NEW ORLEANS — Unless you’re a music fan, the name Bill Summers might not ring a bell. But this world-class percussionist calls New Orleans home, and we got a chance to chat about his career and what he’s up to these days.
Summers is a legendary percussionist who’s played on a host of recordings in several different genres. In the early 70s, Summers made a name for himself as part of Herbie Hancock’s groundbreaking group The Headhunters.
Summers says his way out of Detroit, the city he grew up in, was unconventional.
“If it wasn’t for me winning the daily double at DRC Racetrack, I would never have met Herbie,” he says. “I quit high school in the 12 grade, and I got a job at a racetrack in Detroit as a bus boy, and I learned how to bet the horses from a guy that shined shoes in the bathroom. And I won. I threw all the dishes up in the air. I flipped a bunch of people off that were getting on my nerves. I didn’t even pick up my check, I had made so much money.”
Off to the Bay Area he went, eventually becoming a sought after flutist and saxophonist, but percussion was always his thing.
In the early 1980s Summers fronted his own group, Bill Summers and Summers Heat, to some commercial success.
“Summer’s Heat was a microcosm of the planet in terms of music because I could do everything I did with Herbie but then do some R & B,” Summers says.
Summers’ later years included a move to New Orleans and the formation of the twice-Grammy nominated Los Hombres Calientes. For Summers, his move here was, in a way, moving back home.
“My family came from the Ashland Plantation in a place called Geismar, so my roots are deeper than most.
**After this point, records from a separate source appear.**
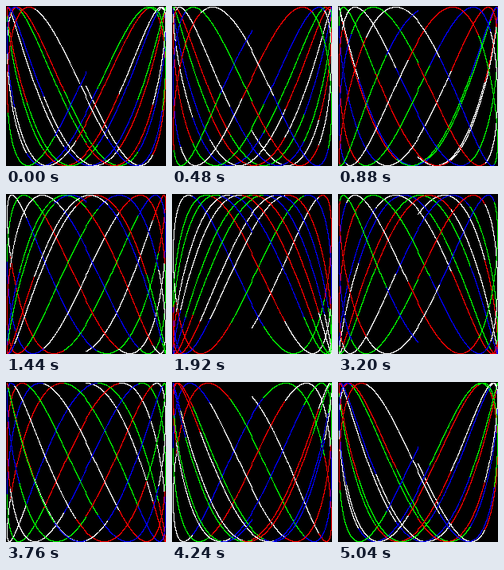
These frames come from a looping animation (201x201 px, 5120 ms). An HTML page with a canvas:

```html
<!DOCTYPE html>
<html>
<head>
<meta charset="utf-8">
<title>Lissajous</title>
<style>
html, body { margin: 0; height: 100%; overflow: hidden; background: #000; }
canvas { display: block; width: 201px; height: 201px; image-rendering: pixelated; }
</style>
</head>
<body>
<canvas id="stage" width="201" height="201"></canvas>
<script>
const RADIUS = 100, SIDE = 2 * RADIUS + 1;
const CYCLES = 5, STEP = 0.001, FREQ = 2.106;
const FRAMES = 64, DELAY = 80, PHASE_STEP = 0.1;
const BLACK = 0xff000000;
const COLORS = [0xffffffff, 0xff0000ff, 0xff00ff00, 0xffff0000]; // ABGR: white, red, green, blue

const ctx = document.getElementById('stage').getContext('2d');
const image = ctx.createImageData(SIDE, SIDE);
const pixels = new Uint32Array(image.data.buffer);
const toPixel = v => RADIUS + Math.trunc(v * RADIUS + 0.5);

function draw(phase) {
  pixels.fill(BLACK);
  for (let t = 0; t < CYCLES * 2 * Math.PI; t += STEP) {
    const x = toPixel(Math.sin(t));
    const y = toPixel(Math.sin(t * FREQ + phase));
    pixels[y * SIDE + x] = COLORS[Math.floor(t) % COLORS.length];
  }
  ctx.putImageData(image, 0, 0);
}

let shown = -1;
function tick() {
  const frame = Math.floor(performance.now() / DELAY) % FRAMES;
  if (frame !== shown) draw(frame * PHASE_STEP);
  shown = frame;
  requestAnimationFrame(tick);
}
tick();
</script>
</body>
</html>
```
I may not have been born here, but my seed…everybody in my family is from here,” he explains.
As a master of the drum, Summers holds dear what he considers sacred ground in our city.
“I always mention Congo Square in my experience because it was the birthplace of most of what’s popular in American music today,” he said.
Bill Summers’ passion today is his Kamp Kids Foundation. Click here to contact Bill to help.